On Feb. 22, California Assemblyman Mark Leno, D-San Francisco, filed legislation (Assembly Bill 1147) that would legalize and regulate cultivation of industrial hemp. The California legislature passed a similar measure in 2002, only to have it vetoed by then Gov. Gray Davis. Leno's bill is one of more than 50 seeking to reintroduce industrial hemp a strain of marijuana containing only trace amounts of THC, the main psychoactive ingredient in pot that have been filed since the mid-1990s.

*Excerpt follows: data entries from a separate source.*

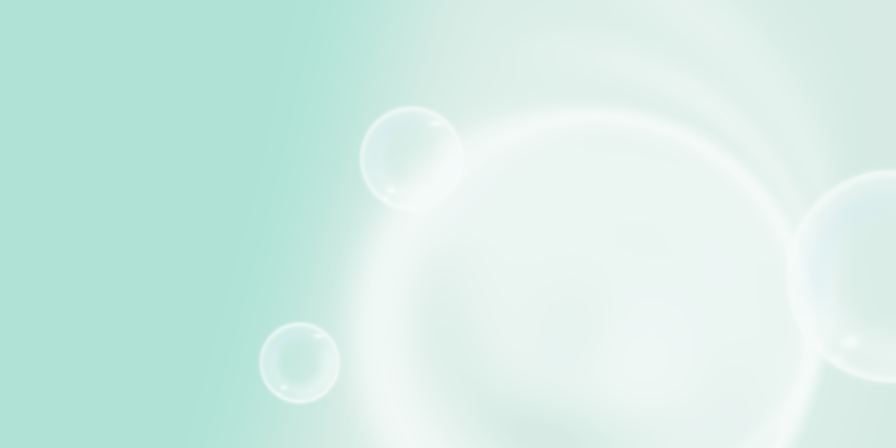
Reproduce this background procedurally as a Shadertoy shader.

```glsl
const vec3 MINT = vec3(0.69, 0.89, 0.84);
const vec3 PALE = vec3(0.842, 0.922, 0.895);
const vec3 MILK = vec3(0.925, 0.962, 0.952);
const vec3 WHITE = vec3(0.965, 0.985, 0.98);

float bell(float d, float width) {
    return exp(-d * d / (width * width));
}

float blob(vec2 p, vec2 center, vec2 size) {
    vec2 q = (p - center) / size;
    return exp(-dot(q, q));
}

// Soft circular stroke, strongest towards one direction
float arc(vec2 p, vec2 center, float radius, float width, vec2 facing) {
    vec2 q = p - center;
    float side = dot(q, facing) / max(length(q), 0.001);
    return bell(length(q) - radius, width) * smoothstep(0.1, 0.9, side);
}

float hash(vec2 p) {
    return fract(sin(dot(p, vec2(127.1, 311.7))) * 43758.5);
}

float noise(vec2 p) {
    vec2 i = floor(p), f = fract(p);
    f = f * f * (3.0 - 2.0 * f);
    return mix(mix(hash(i), hash(i + vec2(1, 0)), f.x),
               mix(hash(i + vec2(0, 1)), hash(i + vec2(1, 1)), f.x), f.y);
}

vec3 backdrop(vec2 p) {
    float slant = p.x - 0.40 - 0.28 * p.y;
    vec3 color = mix(MINT, PALE, smoothstep(-0.02, 0.46, slant));
    return mix(color, MILK, 0.3 * blob(p, vec2(1.3, 0.86), vec2(0.35, 0.3)));
}

// Curved streaks sweeping around the upper right of the pool
vec3 addWisps(vec3 color, vec2 p) {
    vec2 q = p - vec2(1.22, 0.26);
    float angle = atan(q.y, q.x);
    float radius = 0.625 + 0.2 * min(angle, 0.0);
    float span = smoothstep(-0.9, -0.4, angle) * smoothstep(1.9, 0.9, angle);
    float width = mix(0.022, 0.05, smoothstep(0.0, 1.3, angle));
    color = mix(color, WHITE, 0.5 * span * bell(length(q) - radius, width));

    float bend = p.y - 0.45;
    float offset = p.x - 1.85 + 1.1 * bend * bend;
    float spread = mix(0.025, 0.13, smoothstep(0.45, 1.0, p.y));
    float fade = smoothstep(0.3, 0.65, p.y);
    return mix(color, MILK, 0.6 * fade * bell(offset, spread));
}

// Milky pool with a bright rim and a swirling interior
vec3 addPool(vec3 color, vec2 p, vec2 center, float radius) {
    vec2 q = p - center;
    float d = length(q) - radius;
    float left = smoothstep(0.1, -0.9, q.x / max(length(q), 0.001));
    float soft = mix(0.025, 0.075, left);
    float fill = smoothstep(soft, -soft, d);

    float shade = 0.55 * arc(p, vec2(1.33, 0.35), 0.35, 0.09, vec2(-0.6, -0.8));
    shade += 0.5 * blob(p, vec2(1.22, 0.02), vec2(0.14, 0.1));
    shade += 0.25 * blob(p, vec2(1.29, 0.26), vec2(0.1, 0.12));
    shade += 0.2 * blob(p, vec2(1.62, 0.05), vec2(0.1, 0.16));
    shade += 0.1 * noise(p * 5.0 + 3.0 * length(q));
    vec3 inside = mix(MILK, PALE, clamp(shade, 0.0, 1.0));
    inside = mix(inside, WHITE, 0.35 * blob(p, vec2(1.43, 0.19), vec2(0.12, 0.12)));
    color = mix(color, inside, fill);

    float rim = bell(d + 0.02, mix(0.025, 0.065, left));
    color = mix(color, WHITE, 0.7 * rim);
    return mix(color, MILK, 0.25 * bell(max(d, 0.0), 0.12) * (1.0 - fill));
}

// Clear bubble: thin rim, hazy shell and small highlights
vec3 addBubble(vec3 color, vec2 p, vec2 center, float radius) {
    vec2 q = (p - center) / radius;
    float r = length(q);
    float edge = 1.5 / (iResolution.y * radius);
    float inside = smoothstep(1.0 + edge, 1.0 - edge, r);
    float shell = smoothstep(0.35, 1.0, length(q * vec2(1.1, 0.95)));
    float haze = 0.1 + 0.3 * shell;
    haze += 0.3 * arc(q, vec2(0.0), 0.72, 0.22, vec2(0.8, -0.6));
    haze += 0.2 * arc(q, vec2(0.0), 0.65, 0.15, vec2(-0.9, -0.4));
    color = mix(color, WHITE, clamp(haze, 0.0, 1.0) * inside);

    vec3 sheen = vec3(0.83, 0.92, 0.94);
    color = mix(color, sheen, 0.4 * inside * arc(q, vec2(0.0), 0.7, 0.13, vec2(-0.8, 0.6)));
    float rim = bell(r - 0.97, 0.03 + edge);
    color = mix(color, WHITE, 0.6 * rim * (0.65 + 0.35 * abs(q.y)));

    float glints = blob(q, vec2(0.48, 0.68), vec2(0.13, 0.06));
    glints += blob(q, vec2(-0.4, -0.62), vec2(0.09, 0.06));
    glints += 0.7 * blob(q, vec2(-0.52, -0.78), vec2(0.07, 0.06));
    return mix(color, vec3(0.98, 1.0, 0.99), 0.7 * clamp(glints, 0.0, 1.0) * inside);
}

void mainImage(out vec4 fragColor, in vec2 fragCoord) {
    vec2 p = fragCoord / iResolution.y;
    p.x *= 2.0 * iResolution.y / iResolution.x;

    vec3 color = backdrop(p);
    color = addPool(color, p, vec2(1.323, 0.255), 0.505);
    color = addWisps(color, p);
    color = addBubble(color, p, vec2(0.919, 0.646), 0.115);
    color = addBubble(color, p, vec2(0.669, 0.190), 0.089);
    color = addBubble(color, p, vec2(1.992, 0.383), 0.237);
    fragColor = vec4(color, 1.0);
}
```
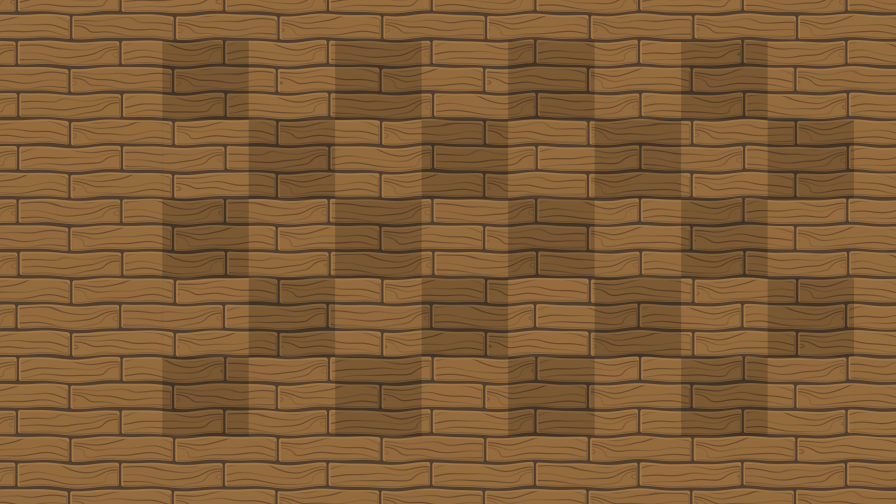
This texture is drawn by a WebGL 1 fragment shader. Its source:

```glsl
precision highp float;
// Staggered wooden planks, 19.1 courses tall, under a checkerboard of shade.
// Each plank is a rounded box with wavy edges; its grain is drawn as contour
// lines of a height field that has a knot at one end of the plank.
uniform vec2 u_resolution;

const float COURSES = 19.1;     // plank rows over the canvas height
const float PLANK_WIDTH = 3.93; // in units of one row

float hash(vec2 p) {
  return fract(sin(dot(p, vec2(127.1, 311.7))) * 43758.55);
}

// Exact pixel coverage of a line with half width w at signed distance d
float stroke(float d, float w, float px) {
  return clamp((d + w) / px + 0.5, 0.0, 1.0) - clamp((d - w) / px + 0.5, 0.0, 1.0);
}

float roundedBox(vec2 p, vec2 halfSize, float radius) {
  vec2 q = abs(p) - halfSize + radius;
  return length(max(q, 0.0)) + min(max(q.x, q.y), 0.0) - radius;
}

// Height field of the grain: long waves, an end knot and an arch at the top
float grainField(vec2 p, float seed) {
  vec2 knot = (p - vec2(0.12, 0.5)) / vec2(0.62, 0.24);
  vec2 arch = (p - vec2(2.5 + 0.5 * seed, 0.02)) / vec2(0.9, 0.3);
  return 4.4 * p.y + 0.3 * sin(1.5 * p.x + 6.0 * seed) + 0.12 * sin(3.7 * p.x + 4.0 * p.y)
    + 1.9 * exp(-dot(knot, knot)) + 1.1 * exp(-dot(arch, arch)) + 0.4 * seed;
}

void main() {
  // Row units, measured from the top left
  vec2 p = vec2(gl_FragCoord.x, u_resolution.y - gl_FragCoord.y) / u_resolution.y * COURSES;
  float px = COURSES / u_resolution.y;
  p.y -= 0.53;

  // Find the plank; odd rows are shifted by half a plank
  float wavyY = p.y + 0.035 * sin(p.x * 1.6) + 0.02 * sin(p.x * 3.1 + 2.0);
  float row = floor(wavyY);
  float odd = mod(row, 2.0);
  float along = p.x - mix(2.65, 0.66, odd) + 0.1 * (hash(vec2(row, 3.0)) - 0.5);
  float column = floor(along / PLANK_WIDTH);
  float seed = hash(vec2(column, row));
  vec2 local = vec2(along - column * PLANK_WIDTH, wavyY - row);

  // Plank outline, slightly tilted and bowed
  vec2 centered = local - vec2(0.5 * PLANK_WIDTH, 0.48);
  centered.y += 0.018 * (seed - 0.5) * centered.x + 0.012 * sin(2.0 * centered.x + 6.3 * seed);
  float edge = roundedBox(centered, vec2(0.5 * PLANK_WIDTH - 0.04, 0.445), 0.09);
  float inside = clamp(0.5 - edge / px, 0.0, 1.0);

  // Grain lines, with even width from the slope of the field
  vec2 g = vec2(mix(local.x, PLANK_WIDTH - local.x, odd), local.y);
  float f = grainField(g, seed);
  vec2 slope = vec2(grainField(g + vec2(0.01, 0.0), seed) - f,
                    grainField(g + vec2(0.0, 0.01), seed) - f) / 0.01;
  float lineDistance = (fract(f) - 0.5) / max(length(slope), 1.5);
  float fade = 0.65 + 0.35 * sin(1.3 * g.x + 2.4 * floor(f) + 6.0 * seed);
  float grain = stroke(lineDistance, 0.024, px) * fade * smoothstep(0.0, 0.12, -edge);

  // Wood, grain, lit upper left rim, shaded lower rim
  vec3 wood = vec3(0.58, 0.42, 0.24) * (0.985 + 0.03 * seed);
  wood = mix(wood, vec3(0.41, 0.29, 0.18), grain);
  float rim = stroke(edge + 0.045, 0.025, px);
  float lit = max(step(centered.y, -0.3), step(centered.x, 0.12 - 0.5 * PLANK_WIDTH));
  wood = mix(wood, vec3(0.67, 0.51, 0.32), 0.55 * rim * lit);
  wood = mix(wood, vec3(0.43, 0.31, 0.20), 0.5 * rim * (1.0 - lit));
  vec3 color = mix(vec3(0.31, 0.24, 0.18), wood, inside);

  // Shade checkerboard: 8 by 5 cells, each three rows tall
  vec2 cell = (p - vec2(6.146, 1.0)) / vec2(3.278, 3.0);
  vec2 cellPx = px / vec2(3.278, 3.0);
  vec2 wave = abs(fract(cell * 0.5) - 0.5) * 2.0 - 0.5;
  vec2 side = clamp(wave / cellPx, -0.5, 0.5);
  // Shift the triangle wave by half a cell so its sign flips at cell borders
  vec2 shifted = abs(fract(cell * 0.5 + 0.25) - 0.5) * 2.0 - 0.5;
  side = clamp(shifted / cellPx, -0.5, 0.5);
  float checker = 0.5 + 2.0 * side.x * side.y;
  vec2 border = clamp(0.5 + (vec2(4.0, 2.5) - abs(cell - vec2(4.0, 2.5))) / cellPx, 0.0, 1.0);
  color *= 1.0 - 0.18 * checker * border.x * border.y;

  gl_FragColor = vec4(color, 1.0);
}
```
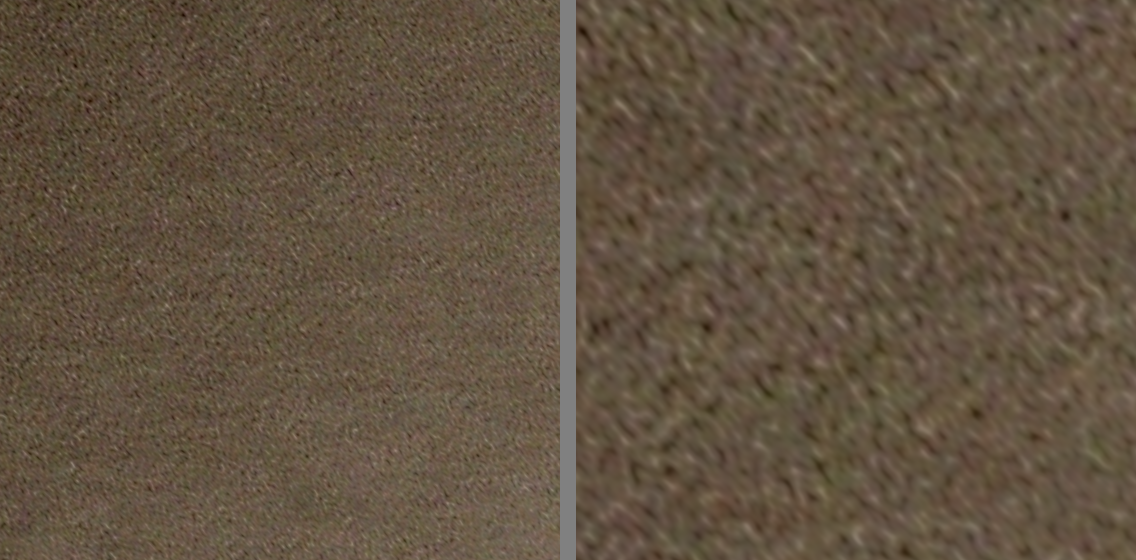
Left, the full canvas; right, a detail of the centre.
Reproduce this texture procedurally as a three.js fragment shader.

```glsl
// Draws a dim brown grainy surface with slanted flecks, faint colour blotches and soft bands.
varying vec2 vUv;

const float TAU = 6.2831853;
const vec3 BROWN = vec3(0.383, 0.323, 0.253);
const vec3 GREEN_TINT = vec3(-0.6, 0.6, -0.3);
const vec3 YELLOW_TINT = vec3(0.3, 0.15, -1.0);

float hash(vec2 p) {
  vec3 q = fract(vec3(p.xyx) * 0.1031);
  q += dot(q, q.yzx + 33.33);
  return fract((q.x + q.y) * q.z);
}

// Dot product of a random unit gradient at a lattice corner with the offset.
float cornerSlope(vec2 cell, vec2 offset) {
  float angle = TAU * hash(cell);
  return dot(vec2(cos(angle), sin(angle)), offset);
}

// Signed gradient noise, centred on zero.
float noise(vec2 p, float seed) {
  vec2 cell = floor(p);
  vec2 f = p - cell;
  vec2 w = f * f * f * (f * (f * 6.0 - 15.0) + 10.0);
  cell += seed;
  vec2 e = vec2(1.0, 0.0);
  float low = mix(cornerSlope(cell, f), cornerSlope(cell + e, f - e), w.x);
  float high = mix(cornerSlope(cell + e.yx, f - e.yx), cornerSlope(cell + 1.0, f - 1.0), w.x);
  return mix(low, high, w.y);
}

// Noise stretched along a direction; size gives the cell across and along it.
float fleckNoise(vec2 p, float angle, vec2 size, float seed) {
  vec2 along = vec2(cos(angle), sin(angle));
  vec2 across = vec2(-along.y, along.x);
  return noise(vec2(dot(p, across), dot(p, along)) / size, seed);
}

// Two sizes of flecks falling to the right; strong ones stand out from a calm ground.
float grain(vec2 p) {
  float coarse = fleckNoise(p, -0.95, vec2(0.0072, 0.0135), 203.0);
  float fine = fleckNoise(p, -0.78, vec2(0.0050, 0.0088), 417.0);
  float g = 0.8 * coarse + 0.7 * fine;
  return g * (0.62 + 1.1 * abs(g));
}

// Blotches of tint at three scales.
float blotches(vec2 p, float seed) {
  float broad = noise(p * 13.0, seed);
  float middle = noise(p * 34.0, seed + 37.0);
  float small = noise(p * 80.0, seed + 71.0);
  return 0.4 * broad + 0.6 * middle + 0.6 * small;
}

// Uneven patches of light, slightly wider than high.
float patches(vec2 p) {
  vec2 q = p * vec2(0.8, 1.2);
  return 0.022 * noise(q * 6.0, 131.0) + 0.026 * noise(q * 15.0, 163.0)
    + 0.026 * noise(q * 36.0, 197.0);
}

void main() {
  vec2 p = vUv;

  // Light grows towards the lower right, with uneven patches.
  float light = 0.062 * (p.x - 0.5) + 0.060 * (0.5 - p.y) + patches(p);

  // Thin level bands, clearer in the lower half.
  float bandStrength = mix(0.032, 0.014, smoothstep(0.3, 0.7, p.y));
  light += bandStrength * noise(vec2(p.x * 4.0, p.y * 48.0 - p.x * 2.0), 307.0);

  // Grain is stronger in the dim area and varies from patch to patch.
  float strength = 0.143 + 0.03 * (p.y - p.x) + 0.09 * noise(p * 18.0, 509.0);
  light += strength * grain(p);

  vec3 tint = 0.050 * blotches(p, 601.0) * GREEN_TINT;
  tint += 0.045 * blotches(p, 733.0) * YELLOW_TINT;

  gl_FragColor = vec4(BROWN + light + tint, 1.0);
}
```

Cultivation of industrial hemp was legal until the 1970s in fact, production was encouraged during World War II when changes to the Controlled Substances Act made continued production untenable. According to a report released last month (titled "Hemp as an Agricultural Commodity") by the Congressional Research Service (an arm of the Library of Congress), the U.S. is the only "developed" nation in which industrial hemp is not already an "established crop." The CRS reported to Congress that more than 30 countries currently grow industrial hemp for commercial production of fiber, seed, and oil, which in turn are made into a variety of consumer products, from carpet and auto parts, to cosmetics and food. Hemp proponents argue that the crop is good for the environment among other benefits, it rejuvenates soil and grows readily without the use of herbicides. Predictably, the crop's main opponent is the Drug Enforcement Administration, which argues that authorizing industrial hemp farming would increase the likelihood of "covert production" of the narcotic form of the drug, which would in turn hinder (ahem) the war on drugs. Industrial hemp production is not illegal per se, the report notes, but is regulated by the DEA, which is tasked with reviewing individual requests to grow the crop and with granting or denying, or ignoring the permits necessary to do so. Indeed, the DEA has only ever granted one permit, to growers in Hawaii, which has expired, and has yet to rule on a 1999 permit request filed by a North Dakota researcher.
Nonetheless, over the last decade there has been a renewed interest in growing the crop, the CRS reports. Since the mid-Nineties, 14 states have passed laws calling for scientific, economic, or environmental studies of the crop, and several have legalized hemp farming despite the virtual ban, which hinges on the overbroad definition of marijuana under the CSA to keep production at bay. "The statute retains control over all varieties of the Cannabis plant by virtue of including [all strains] under the term 'marijuana' and making no distinction between the low- and high-THC varieties," reads the report. As such, all hemp products sold in the U.S. from clothing to paper to food items must be imported. Although U.S. Department of Agriculture data on importation is sparse, the CRS reports that in 2003, the U.S. imported at least $7 million in hemp products. For more on industrial hemp, see www.votehemp.com.